- Delta Air Lines: Delta remains the world’s largest 767 operator, with 65 767s in its fleet. Of these, 44 are the 767-300ER and 21 are the 767-400ER. Delta had previously planned to retire its 767 fleet by 2025 but will continue flying the type well past this. The plane has a special place in the heart of Delta’s history, joining the carrier at a difficult period and helping to pull it out of its mire.
- United Airlines: Coming in second is UA, which flies 53 767s split across 37 767-300ERs and 16 767-400ERs. United will be replacing its 767 fleet with the Boeing 787 Dreamliner, recently exercising 50 more options on the twinjet.
- Japan Airlines: JAL has 27 767-300ERs in its fleet, and they are still relatively youthful with an average of around 16.5 years old. Interestingly, the carrier recently announced it is gearing up for 767 freighter operations, due to start in February.
- All Nippon Airways: The Japanese carrier has 15 passenger 767s, along with nine cargo variants. With its youngest 767 not yet 12 years old, ANA will likely continue flying the 767 for several years to come.
- LATAM Peru: The Peruvian branch of LATAM Group currently has nine active 767-300ERs. While LATAM Brasil recently retired its last passenger 767s, LATAM Peru will continue to operate passenger services with the type.
Despite the type’s relatively old age, Delta Air Lines still has dozens of Boeing 767-300ER aircraft at its disposal.
Other notable operators of the 767 will be Air Astana, Air Do, Atlas Air, Austrian Airlines, Azur Air, Condor, Icelandair, UTair (a rare 767-200 operator) and Uzbekistan Airways. Following a Simple Flying report from last year, the most-utilized 767 still in active service continues to be one of Condor’s (registration: D-ABUC), which has racked up over 146,000 flight hours as of August 2023.
With the 767 reaching over 41 years of active service this year, it’s inevitable that airlines will start switching it out for newer-generation aircraft. Airlines now have the option to invest in other twinjets, including Boeing’s 787 Dreamliner, or perhaps the Airbus A330 or A350.
Photo: Bradley Caslin | Shutterstock
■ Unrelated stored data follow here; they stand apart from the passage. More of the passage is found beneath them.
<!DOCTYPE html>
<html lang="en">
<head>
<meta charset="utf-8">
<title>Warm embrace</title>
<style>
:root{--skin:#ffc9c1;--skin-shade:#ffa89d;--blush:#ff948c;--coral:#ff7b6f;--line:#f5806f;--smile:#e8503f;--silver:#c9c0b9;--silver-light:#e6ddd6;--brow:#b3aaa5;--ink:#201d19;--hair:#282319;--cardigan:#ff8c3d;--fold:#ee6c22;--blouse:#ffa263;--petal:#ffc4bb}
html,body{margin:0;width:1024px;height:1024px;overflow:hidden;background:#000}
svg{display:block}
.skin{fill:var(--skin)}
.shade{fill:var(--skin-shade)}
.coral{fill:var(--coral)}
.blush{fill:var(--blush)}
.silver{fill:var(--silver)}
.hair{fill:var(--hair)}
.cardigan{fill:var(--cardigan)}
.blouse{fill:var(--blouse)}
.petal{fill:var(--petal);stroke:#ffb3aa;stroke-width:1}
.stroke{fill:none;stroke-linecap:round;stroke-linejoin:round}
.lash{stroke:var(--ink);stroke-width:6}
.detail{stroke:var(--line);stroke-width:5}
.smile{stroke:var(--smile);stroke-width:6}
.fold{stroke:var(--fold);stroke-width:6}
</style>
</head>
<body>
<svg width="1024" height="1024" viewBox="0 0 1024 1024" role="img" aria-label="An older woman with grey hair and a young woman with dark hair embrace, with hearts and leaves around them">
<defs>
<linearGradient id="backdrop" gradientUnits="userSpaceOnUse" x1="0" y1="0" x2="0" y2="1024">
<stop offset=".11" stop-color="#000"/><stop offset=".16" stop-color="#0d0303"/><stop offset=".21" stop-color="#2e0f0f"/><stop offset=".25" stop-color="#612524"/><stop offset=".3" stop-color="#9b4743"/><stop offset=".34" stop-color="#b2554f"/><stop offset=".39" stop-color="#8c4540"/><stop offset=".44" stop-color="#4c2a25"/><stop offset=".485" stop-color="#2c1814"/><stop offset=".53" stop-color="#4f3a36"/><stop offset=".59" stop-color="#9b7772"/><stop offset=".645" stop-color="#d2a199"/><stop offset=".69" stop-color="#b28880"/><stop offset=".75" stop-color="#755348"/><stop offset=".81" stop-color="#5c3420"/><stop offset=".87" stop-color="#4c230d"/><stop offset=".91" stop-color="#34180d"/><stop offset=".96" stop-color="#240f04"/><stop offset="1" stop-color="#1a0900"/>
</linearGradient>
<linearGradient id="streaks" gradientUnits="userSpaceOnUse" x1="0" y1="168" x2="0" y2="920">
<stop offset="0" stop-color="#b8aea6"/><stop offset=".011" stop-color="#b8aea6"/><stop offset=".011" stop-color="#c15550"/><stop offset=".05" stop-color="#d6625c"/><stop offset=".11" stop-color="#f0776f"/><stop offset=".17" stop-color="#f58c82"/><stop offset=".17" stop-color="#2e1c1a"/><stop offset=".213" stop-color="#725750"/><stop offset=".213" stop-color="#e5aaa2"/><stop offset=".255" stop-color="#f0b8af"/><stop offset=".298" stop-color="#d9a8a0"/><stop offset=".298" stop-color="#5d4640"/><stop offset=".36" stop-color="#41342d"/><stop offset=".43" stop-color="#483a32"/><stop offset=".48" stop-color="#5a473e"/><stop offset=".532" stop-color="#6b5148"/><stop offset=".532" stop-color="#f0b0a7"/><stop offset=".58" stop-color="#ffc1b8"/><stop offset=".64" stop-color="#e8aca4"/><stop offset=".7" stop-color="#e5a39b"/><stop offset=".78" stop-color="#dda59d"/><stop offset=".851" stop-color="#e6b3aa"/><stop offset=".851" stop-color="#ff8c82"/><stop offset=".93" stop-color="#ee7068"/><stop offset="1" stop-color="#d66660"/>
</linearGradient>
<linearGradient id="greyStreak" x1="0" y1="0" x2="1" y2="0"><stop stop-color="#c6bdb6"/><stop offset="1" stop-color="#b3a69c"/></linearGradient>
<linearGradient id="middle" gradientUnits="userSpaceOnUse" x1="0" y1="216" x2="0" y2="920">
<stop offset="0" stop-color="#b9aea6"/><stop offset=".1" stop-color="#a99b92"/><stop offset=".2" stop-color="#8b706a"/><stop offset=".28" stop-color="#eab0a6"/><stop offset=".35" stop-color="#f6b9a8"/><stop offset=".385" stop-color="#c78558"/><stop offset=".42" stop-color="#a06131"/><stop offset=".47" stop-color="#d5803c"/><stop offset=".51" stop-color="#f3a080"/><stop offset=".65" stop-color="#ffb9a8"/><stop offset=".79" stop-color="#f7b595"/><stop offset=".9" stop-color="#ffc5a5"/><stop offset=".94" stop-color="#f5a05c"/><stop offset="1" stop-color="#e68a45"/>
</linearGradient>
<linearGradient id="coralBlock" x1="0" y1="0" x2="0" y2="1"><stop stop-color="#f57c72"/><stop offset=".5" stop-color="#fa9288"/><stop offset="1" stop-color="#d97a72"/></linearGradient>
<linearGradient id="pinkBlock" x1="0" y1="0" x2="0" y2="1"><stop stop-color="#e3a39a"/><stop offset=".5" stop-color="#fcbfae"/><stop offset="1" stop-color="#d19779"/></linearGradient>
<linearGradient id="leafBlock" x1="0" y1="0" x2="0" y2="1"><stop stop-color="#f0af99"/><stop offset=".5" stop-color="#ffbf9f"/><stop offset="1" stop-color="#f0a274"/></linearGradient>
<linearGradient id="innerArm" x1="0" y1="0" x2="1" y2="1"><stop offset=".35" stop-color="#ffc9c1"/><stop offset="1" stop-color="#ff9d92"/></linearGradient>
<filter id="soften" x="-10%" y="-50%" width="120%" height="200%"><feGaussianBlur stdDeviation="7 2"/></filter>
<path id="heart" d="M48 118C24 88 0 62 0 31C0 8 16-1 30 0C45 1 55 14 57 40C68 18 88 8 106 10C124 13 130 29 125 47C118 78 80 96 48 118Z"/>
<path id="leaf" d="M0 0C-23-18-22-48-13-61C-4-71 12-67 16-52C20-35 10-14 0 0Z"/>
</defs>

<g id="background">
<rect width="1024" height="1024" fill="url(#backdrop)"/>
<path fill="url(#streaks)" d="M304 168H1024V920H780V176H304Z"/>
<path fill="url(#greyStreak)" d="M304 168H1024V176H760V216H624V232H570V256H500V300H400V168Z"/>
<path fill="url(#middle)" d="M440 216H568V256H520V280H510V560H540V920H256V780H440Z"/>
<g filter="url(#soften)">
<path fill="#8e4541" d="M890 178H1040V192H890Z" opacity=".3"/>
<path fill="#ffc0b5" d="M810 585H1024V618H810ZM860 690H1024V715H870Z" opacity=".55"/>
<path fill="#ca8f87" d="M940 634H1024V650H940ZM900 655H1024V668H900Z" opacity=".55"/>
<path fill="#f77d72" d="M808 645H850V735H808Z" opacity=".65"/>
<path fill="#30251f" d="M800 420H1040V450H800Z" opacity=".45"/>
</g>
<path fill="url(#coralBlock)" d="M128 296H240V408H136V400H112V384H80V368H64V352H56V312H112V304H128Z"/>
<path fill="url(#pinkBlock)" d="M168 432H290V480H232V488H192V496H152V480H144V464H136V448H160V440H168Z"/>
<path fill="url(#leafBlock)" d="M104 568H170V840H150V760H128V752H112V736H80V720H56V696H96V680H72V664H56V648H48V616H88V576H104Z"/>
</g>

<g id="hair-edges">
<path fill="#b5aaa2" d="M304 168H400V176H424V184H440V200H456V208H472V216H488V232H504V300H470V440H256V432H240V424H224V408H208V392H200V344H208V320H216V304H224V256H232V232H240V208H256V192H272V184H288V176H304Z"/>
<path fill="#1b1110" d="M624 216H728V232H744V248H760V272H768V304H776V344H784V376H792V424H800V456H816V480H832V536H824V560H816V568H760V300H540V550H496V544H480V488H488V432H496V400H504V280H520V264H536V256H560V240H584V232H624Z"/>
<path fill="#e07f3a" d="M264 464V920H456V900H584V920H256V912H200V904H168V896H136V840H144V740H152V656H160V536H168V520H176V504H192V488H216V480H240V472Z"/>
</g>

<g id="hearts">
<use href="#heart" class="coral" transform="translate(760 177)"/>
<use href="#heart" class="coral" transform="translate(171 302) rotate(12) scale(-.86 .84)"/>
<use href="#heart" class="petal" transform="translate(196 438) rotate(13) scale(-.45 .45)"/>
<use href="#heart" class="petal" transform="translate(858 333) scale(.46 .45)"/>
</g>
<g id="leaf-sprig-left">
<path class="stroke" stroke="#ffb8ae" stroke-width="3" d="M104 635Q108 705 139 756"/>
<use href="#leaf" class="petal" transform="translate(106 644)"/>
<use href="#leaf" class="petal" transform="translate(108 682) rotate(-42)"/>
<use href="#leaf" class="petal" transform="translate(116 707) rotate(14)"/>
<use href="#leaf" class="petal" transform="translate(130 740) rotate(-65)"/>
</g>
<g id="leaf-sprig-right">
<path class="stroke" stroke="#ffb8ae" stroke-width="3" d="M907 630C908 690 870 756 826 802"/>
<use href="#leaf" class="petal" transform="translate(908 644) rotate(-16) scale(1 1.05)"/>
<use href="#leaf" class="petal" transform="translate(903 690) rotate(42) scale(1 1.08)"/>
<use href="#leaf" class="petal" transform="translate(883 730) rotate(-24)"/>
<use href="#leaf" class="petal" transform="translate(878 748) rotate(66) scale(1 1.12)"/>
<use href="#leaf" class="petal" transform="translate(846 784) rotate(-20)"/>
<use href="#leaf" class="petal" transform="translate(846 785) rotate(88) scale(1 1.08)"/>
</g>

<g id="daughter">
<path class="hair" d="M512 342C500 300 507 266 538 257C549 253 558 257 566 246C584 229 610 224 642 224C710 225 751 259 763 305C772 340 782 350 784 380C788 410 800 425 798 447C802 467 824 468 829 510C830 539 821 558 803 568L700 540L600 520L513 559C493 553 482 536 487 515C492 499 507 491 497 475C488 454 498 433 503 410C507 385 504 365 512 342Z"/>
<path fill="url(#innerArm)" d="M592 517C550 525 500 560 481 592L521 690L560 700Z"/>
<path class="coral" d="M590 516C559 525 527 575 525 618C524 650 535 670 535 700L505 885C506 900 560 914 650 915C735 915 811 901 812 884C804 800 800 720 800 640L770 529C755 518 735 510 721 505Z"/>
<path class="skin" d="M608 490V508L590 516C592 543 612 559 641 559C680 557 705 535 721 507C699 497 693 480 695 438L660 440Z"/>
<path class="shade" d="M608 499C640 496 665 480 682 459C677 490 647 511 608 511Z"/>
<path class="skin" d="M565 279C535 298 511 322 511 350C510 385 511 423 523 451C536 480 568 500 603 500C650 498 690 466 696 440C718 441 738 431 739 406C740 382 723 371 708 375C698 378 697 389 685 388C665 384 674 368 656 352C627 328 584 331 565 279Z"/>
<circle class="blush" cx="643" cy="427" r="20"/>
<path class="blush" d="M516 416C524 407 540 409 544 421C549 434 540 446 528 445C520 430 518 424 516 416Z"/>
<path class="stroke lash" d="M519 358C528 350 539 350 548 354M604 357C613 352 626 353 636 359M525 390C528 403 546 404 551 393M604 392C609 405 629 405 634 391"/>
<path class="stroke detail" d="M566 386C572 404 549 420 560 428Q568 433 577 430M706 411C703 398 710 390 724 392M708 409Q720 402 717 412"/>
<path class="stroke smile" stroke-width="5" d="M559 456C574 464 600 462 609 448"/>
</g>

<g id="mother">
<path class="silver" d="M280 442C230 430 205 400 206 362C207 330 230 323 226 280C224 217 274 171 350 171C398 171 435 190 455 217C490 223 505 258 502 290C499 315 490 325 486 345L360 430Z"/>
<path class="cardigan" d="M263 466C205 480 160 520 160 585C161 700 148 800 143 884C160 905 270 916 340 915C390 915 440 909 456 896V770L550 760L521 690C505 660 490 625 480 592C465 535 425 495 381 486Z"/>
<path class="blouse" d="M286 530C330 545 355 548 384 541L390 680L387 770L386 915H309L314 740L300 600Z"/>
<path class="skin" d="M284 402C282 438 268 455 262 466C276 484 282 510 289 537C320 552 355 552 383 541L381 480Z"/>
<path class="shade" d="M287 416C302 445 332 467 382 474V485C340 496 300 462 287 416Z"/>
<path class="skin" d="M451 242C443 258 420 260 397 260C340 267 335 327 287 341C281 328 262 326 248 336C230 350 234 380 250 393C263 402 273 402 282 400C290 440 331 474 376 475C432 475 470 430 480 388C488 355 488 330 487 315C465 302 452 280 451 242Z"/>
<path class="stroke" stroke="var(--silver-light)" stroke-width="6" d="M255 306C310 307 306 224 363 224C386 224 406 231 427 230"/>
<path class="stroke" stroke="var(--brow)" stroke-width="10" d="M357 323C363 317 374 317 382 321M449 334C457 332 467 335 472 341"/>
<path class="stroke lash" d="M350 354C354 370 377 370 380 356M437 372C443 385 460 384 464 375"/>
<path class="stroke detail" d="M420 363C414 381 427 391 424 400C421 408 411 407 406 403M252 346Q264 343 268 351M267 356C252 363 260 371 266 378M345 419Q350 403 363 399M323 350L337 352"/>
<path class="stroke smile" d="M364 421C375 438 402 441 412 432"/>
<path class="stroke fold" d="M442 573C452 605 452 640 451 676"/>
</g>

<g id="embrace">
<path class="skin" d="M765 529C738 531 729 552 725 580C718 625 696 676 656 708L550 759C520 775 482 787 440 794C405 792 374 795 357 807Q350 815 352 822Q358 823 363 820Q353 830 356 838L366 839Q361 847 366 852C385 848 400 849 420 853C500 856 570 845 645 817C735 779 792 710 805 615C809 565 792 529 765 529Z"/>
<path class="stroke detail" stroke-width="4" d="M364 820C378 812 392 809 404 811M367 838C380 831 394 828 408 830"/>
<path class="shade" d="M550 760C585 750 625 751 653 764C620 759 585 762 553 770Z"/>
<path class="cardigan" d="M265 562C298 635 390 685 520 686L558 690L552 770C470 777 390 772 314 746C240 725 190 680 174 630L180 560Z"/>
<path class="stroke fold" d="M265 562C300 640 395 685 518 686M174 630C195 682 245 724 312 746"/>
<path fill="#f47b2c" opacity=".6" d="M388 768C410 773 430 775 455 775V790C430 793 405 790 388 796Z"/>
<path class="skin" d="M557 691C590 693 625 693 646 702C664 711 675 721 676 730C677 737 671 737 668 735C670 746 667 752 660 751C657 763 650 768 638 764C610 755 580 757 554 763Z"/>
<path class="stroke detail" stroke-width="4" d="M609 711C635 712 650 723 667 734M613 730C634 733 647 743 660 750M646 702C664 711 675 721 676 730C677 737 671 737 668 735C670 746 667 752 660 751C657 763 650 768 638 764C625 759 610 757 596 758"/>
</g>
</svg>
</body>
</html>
2023 saw a couple of notable examples of airlines operating the type for the final time. In November, TUI retired the UK’s last passenger 767, almost 40 years after the type first flew in the country under Britannia Airways. Later in the same month, LATAM Brasil retired the last of its passenger 767-300ER aircraft, putting an end to a 15-year spell of operations. However, the LATAM Group will still operate passenger 767s at its Peru subsidiary, and continues to utilize the 767 as a cargo plane too.
Did you fly on a Boeing 767 last year? How did you find the experience? Let us know in the comments.